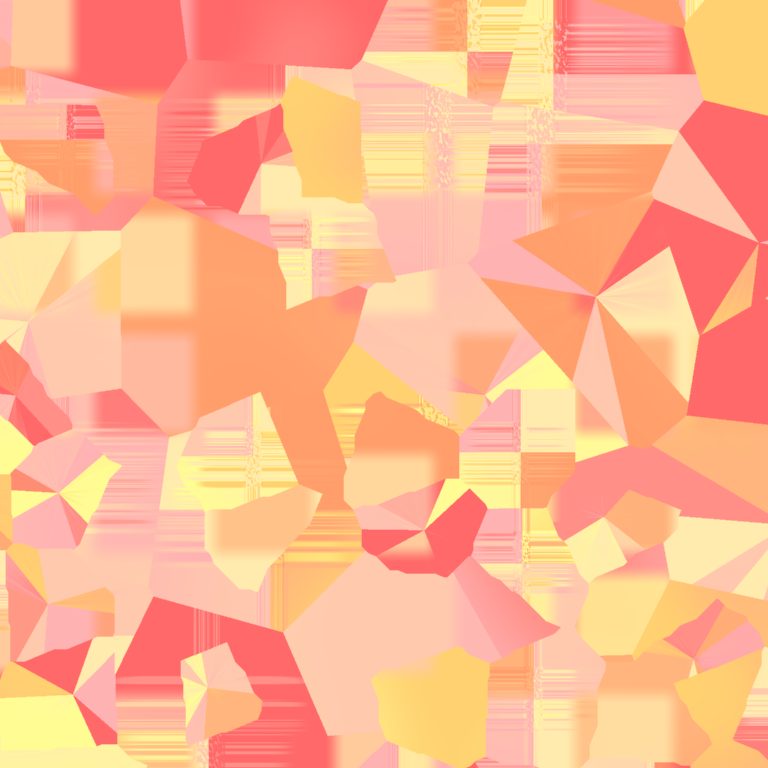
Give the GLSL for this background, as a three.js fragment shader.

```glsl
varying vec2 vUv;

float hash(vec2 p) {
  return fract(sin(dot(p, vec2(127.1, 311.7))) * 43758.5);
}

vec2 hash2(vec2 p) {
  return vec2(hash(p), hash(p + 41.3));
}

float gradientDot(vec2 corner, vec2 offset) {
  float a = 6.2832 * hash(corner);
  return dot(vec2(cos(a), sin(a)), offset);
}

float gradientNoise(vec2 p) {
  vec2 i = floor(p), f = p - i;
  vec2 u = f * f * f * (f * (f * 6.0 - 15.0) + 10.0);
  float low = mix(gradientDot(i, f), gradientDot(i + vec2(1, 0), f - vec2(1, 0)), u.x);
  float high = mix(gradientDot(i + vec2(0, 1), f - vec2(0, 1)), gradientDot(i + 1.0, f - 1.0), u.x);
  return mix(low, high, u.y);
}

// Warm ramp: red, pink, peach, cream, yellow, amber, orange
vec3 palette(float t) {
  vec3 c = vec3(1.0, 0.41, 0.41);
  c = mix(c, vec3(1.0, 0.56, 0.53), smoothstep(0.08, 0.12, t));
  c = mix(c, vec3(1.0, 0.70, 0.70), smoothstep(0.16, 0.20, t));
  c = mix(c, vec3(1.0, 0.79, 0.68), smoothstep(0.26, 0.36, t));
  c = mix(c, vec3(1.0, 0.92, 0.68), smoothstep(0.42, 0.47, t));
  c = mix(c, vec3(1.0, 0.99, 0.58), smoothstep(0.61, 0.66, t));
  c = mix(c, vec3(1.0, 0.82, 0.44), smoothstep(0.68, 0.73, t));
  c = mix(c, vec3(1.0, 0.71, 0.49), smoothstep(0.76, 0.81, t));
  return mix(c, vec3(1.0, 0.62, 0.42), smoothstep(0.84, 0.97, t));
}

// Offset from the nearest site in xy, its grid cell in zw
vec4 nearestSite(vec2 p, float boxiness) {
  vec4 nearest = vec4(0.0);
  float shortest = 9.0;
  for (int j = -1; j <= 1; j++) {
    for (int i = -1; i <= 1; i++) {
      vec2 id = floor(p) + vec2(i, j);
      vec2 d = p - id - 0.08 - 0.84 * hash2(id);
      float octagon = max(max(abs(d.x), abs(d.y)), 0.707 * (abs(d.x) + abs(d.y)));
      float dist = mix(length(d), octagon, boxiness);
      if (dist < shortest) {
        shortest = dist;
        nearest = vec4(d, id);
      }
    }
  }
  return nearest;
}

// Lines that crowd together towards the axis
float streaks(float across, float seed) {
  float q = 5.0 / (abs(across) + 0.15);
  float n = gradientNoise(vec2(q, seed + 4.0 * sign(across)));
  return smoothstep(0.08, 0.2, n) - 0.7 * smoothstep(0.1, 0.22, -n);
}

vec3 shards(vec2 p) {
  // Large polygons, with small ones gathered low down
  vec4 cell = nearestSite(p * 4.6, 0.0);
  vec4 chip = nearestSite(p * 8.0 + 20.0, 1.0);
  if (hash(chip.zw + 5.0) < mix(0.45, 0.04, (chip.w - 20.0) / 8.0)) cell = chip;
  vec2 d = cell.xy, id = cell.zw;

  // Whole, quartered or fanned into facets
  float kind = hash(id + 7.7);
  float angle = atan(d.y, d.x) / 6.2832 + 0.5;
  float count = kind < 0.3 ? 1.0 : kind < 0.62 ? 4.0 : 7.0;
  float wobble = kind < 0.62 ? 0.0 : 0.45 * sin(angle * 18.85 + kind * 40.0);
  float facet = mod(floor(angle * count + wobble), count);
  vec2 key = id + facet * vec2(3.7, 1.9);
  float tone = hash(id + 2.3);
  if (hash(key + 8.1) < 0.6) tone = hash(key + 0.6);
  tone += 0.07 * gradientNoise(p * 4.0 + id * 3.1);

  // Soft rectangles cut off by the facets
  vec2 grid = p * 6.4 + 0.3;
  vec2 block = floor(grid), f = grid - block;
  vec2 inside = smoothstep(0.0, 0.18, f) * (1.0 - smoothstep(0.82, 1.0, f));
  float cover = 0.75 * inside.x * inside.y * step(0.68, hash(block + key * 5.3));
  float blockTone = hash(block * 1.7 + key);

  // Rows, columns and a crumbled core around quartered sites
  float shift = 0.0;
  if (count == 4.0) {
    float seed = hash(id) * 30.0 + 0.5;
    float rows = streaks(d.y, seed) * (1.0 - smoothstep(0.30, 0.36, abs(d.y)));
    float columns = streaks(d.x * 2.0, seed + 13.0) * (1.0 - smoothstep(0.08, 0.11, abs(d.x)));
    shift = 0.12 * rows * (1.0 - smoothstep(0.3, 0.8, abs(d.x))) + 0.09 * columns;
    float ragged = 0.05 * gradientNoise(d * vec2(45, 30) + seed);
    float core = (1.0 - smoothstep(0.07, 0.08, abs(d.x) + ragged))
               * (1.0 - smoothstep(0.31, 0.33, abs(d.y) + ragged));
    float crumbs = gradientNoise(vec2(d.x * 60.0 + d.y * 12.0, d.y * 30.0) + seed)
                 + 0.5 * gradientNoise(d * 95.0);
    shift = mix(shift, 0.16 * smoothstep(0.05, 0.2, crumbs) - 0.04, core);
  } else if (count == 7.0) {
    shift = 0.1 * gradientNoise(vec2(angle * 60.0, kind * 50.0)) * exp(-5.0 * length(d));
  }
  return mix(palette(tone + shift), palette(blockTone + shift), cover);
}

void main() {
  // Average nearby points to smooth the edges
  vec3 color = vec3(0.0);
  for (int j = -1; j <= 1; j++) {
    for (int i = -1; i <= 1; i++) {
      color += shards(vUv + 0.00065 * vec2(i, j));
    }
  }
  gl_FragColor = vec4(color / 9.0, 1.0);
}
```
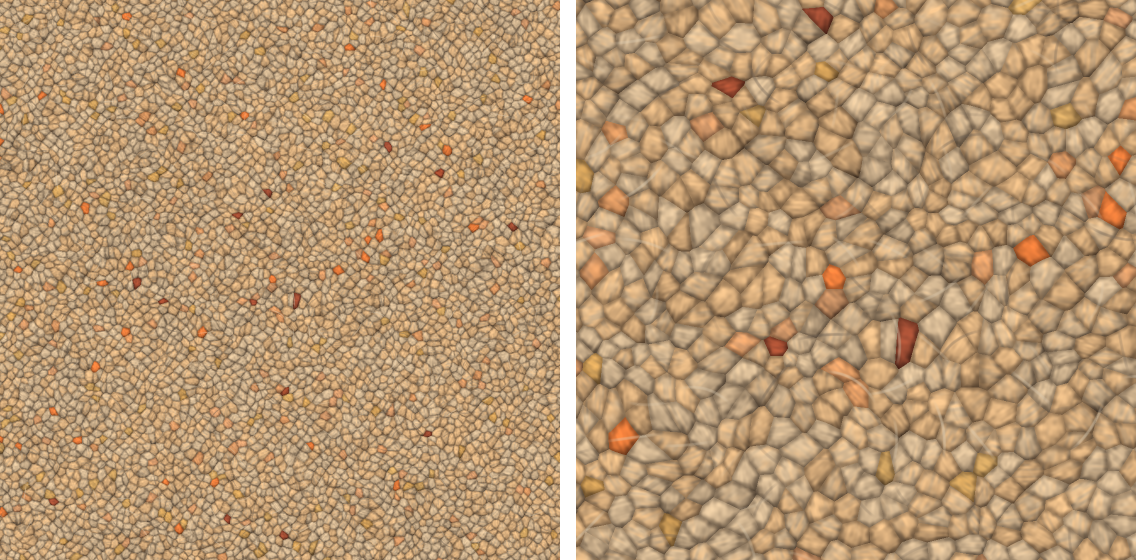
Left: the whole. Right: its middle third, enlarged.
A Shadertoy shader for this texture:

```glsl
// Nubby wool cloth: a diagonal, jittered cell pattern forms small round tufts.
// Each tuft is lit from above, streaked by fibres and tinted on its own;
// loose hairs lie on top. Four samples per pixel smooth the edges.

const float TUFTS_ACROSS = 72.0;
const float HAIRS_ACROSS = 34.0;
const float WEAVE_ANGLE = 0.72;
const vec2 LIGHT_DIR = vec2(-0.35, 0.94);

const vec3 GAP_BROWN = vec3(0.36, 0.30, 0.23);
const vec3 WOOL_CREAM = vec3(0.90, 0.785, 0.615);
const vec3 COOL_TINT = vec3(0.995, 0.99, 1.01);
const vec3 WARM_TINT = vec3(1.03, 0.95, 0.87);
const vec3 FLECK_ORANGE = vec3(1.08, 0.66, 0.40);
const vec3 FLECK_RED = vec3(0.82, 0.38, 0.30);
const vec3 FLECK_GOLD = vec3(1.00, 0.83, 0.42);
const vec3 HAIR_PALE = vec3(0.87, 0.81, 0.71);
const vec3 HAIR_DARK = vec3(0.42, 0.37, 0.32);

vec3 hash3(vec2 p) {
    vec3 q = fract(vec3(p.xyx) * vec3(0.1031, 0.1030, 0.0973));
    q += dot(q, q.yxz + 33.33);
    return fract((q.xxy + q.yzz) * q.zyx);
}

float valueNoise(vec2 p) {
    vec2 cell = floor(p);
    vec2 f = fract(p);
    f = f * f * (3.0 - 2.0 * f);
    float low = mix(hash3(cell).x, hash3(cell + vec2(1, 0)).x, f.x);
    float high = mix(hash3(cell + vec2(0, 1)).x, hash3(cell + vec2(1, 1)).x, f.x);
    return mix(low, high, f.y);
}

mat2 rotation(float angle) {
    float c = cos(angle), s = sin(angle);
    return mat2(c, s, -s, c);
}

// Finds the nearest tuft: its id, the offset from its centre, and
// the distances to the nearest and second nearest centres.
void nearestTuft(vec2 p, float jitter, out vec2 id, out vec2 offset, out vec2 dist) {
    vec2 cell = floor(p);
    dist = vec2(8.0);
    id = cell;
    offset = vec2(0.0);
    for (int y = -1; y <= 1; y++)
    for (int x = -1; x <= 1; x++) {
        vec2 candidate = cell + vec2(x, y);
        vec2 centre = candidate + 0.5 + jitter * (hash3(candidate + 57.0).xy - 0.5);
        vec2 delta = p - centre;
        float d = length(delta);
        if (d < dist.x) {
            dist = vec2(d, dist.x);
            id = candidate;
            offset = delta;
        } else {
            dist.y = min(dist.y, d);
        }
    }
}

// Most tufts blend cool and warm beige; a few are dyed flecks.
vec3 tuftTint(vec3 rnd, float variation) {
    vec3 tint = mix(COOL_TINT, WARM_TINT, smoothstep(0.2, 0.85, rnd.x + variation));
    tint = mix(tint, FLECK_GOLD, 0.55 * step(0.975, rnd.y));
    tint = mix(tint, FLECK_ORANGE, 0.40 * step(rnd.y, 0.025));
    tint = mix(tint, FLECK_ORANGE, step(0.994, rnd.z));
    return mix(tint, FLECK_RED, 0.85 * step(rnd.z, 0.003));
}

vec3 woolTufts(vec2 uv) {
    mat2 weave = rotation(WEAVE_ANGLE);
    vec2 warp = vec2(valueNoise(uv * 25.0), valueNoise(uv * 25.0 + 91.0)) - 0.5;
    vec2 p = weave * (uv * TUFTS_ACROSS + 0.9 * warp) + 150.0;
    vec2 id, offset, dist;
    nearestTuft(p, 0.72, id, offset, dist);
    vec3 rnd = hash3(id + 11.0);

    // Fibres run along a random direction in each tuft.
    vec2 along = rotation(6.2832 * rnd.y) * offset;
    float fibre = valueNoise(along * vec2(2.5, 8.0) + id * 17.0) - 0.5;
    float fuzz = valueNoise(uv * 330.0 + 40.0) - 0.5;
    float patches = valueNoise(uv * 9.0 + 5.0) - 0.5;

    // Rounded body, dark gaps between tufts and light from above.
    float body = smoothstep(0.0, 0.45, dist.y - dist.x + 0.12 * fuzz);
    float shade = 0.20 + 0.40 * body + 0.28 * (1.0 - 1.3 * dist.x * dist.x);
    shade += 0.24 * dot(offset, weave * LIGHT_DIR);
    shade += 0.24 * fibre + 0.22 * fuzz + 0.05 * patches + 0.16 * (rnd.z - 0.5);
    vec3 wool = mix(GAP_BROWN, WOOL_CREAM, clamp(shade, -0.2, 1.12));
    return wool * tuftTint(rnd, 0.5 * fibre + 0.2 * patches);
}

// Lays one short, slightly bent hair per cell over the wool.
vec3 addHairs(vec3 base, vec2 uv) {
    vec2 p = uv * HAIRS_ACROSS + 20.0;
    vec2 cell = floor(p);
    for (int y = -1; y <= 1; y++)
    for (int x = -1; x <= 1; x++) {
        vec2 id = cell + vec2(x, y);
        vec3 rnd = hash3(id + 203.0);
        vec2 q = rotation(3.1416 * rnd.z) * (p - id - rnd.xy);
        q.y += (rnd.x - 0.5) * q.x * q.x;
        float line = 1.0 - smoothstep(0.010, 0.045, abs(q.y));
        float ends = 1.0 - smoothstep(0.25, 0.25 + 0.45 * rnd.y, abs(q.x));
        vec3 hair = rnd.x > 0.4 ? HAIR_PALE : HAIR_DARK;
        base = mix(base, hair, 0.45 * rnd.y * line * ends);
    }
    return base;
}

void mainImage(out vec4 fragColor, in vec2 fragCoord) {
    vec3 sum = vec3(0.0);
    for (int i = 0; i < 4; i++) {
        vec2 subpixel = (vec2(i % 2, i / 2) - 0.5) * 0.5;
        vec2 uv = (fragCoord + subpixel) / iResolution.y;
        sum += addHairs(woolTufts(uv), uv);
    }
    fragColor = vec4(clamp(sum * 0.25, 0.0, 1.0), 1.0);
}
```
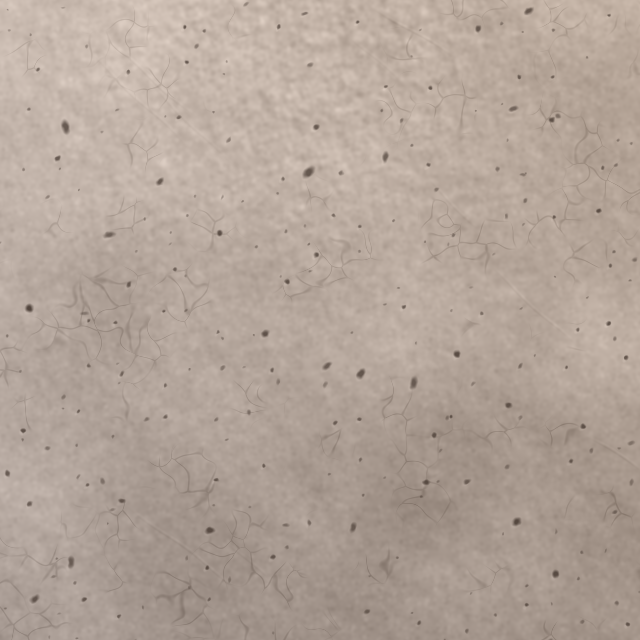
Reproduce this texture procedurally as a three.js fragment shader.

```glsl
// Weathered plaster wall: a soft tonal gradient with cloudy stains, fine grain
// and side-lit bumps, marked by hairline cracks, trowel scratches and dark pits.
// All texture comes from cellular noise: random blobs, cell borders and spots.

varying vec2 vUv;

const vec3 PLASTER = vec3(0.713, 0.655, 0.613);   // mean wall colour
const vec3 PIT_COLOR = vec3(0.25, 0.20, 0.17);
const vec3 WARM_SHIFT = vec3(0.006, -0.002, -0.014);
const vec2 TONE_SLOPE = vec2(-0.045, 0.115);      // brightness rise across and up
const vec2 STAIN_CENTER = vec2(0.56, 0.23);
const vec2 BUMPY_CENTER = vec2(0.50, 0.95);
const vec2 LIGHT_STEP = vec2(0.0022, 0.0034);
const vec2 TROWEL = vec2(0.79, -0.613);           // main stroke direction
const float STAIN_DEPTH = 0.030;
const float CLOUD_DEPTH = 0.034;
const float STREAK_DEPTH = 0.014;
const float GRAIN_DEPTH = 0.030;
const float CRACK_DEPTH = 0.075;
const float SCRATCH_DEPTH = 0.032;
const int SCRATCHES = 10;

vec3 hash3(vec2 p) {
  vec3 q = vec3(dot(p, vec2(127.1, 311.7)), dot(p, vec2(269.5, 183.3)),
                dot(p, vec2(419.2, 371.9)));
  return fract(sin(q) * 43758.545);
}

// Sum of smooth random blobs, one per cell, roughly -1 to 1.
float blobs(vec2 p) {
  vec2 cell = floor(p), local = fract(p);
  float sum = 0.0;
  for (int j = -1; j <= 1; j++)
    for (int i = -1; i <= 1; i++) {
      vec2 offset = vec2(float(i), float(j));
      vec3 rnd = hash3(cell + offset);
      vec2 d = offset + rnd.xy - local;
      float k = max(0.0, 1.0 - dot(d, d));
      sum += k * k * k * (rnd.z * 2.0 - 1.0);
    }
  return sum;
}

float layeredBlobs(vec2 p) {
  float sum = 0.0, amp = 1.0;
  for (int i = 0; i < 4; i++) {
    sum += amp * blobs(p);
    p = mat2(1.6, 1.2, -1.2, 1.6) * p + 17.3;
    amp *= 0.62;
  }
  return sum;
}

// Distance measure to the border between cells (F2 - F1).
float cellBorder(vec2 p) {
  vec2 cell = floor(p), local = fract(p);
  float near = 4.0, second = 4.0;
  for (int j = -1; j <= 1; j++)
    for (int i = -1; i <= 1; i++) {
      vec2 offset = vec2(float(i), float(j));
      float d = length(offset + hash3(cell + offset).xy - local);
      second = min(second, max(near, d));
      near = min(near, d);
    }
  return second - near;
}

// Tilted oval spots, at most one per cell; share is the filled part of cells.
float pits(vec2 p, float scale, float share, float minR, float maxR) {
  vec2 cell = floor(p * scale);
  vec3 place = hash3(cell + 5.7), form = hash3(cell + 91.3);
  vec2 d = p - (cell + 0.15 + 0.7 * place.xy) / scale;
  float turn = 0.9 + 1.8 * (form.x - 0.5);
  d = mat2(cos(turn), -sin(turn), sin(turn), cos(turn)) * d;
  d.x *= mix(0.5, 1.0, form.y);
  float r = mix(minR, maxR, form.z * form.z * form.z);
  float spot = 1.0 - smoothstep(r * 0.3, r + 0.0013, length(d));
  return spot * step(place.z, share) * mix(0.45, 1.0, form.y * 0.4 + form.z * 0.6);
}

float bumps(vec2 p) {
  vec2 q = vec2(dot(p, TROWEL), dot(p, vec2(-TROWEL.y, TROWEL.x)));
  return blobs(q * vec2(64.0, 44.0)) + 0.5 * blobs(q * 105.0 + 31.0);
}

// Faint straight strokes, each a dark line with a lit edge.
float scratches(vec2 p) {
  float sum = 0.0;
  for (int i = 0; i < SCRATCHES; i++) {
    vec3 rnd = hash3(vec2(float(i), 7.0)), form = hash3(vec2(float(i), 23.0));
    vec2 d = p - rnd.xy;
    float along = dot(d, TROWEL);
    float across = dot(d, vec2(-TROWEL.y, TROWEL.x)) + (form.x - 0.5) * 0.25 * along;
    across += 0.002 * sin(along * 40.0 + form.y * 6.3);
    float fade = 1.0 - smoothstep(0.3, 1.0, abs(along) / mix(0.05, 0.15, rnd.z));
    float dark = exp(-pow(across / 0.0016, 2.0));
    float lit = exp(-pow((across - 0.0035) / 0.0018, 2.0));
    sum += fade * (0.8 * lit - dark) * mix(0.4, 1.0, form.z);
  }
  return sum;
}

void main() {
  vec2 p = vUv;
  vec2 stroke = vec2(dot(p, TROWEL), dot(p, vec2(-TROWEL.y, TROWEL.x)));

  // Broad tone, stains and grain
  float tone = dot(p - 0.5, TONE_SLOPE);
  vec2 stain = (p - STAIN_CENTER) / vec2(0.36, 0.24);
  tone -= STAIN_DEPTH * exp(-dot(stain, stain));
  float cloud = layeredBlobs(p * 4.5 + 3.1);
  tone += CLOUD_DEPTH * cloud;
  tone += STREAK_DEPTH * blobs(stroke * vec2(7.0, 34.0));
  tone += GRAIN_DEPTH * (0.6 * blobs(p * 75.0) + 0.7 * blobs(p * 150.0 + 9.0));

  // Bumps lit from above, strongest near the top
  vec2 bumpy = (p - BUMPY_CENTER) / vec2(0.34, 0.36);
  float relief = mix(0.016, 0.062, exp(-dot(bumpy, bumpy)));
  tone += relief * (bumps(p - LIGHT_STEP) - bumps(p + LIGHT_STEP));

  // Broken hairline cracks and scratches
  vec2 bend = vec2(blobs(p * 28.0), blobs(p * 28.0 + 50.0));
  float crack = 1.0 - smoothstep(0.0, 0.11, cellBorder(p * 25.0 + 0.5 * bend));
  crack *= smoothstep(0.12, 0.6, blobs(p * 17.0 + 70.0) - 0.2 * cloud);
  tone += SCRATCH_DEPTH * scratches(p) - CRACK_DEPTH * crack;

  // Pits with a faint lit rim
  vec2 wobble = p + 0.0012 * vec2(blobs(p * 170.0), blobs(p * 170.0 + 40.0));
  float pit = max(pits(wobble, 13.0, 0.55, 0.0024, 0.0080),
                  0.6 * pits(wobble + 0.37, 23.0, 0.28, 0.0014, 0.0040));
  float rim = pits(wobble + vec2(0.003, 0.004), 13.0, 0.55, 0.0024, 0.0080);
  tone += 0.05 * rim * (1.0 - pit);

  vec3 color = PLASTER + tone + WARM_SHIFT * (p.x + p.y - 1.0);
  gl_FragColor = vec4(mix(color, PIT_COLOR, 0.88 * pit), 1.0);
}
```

***

**WHAT THE TASK ASKS**
Working through the listing above, count every line that holds "minR" and answer with the count alone.

**OUTPUT OF THE EXERCISE**
2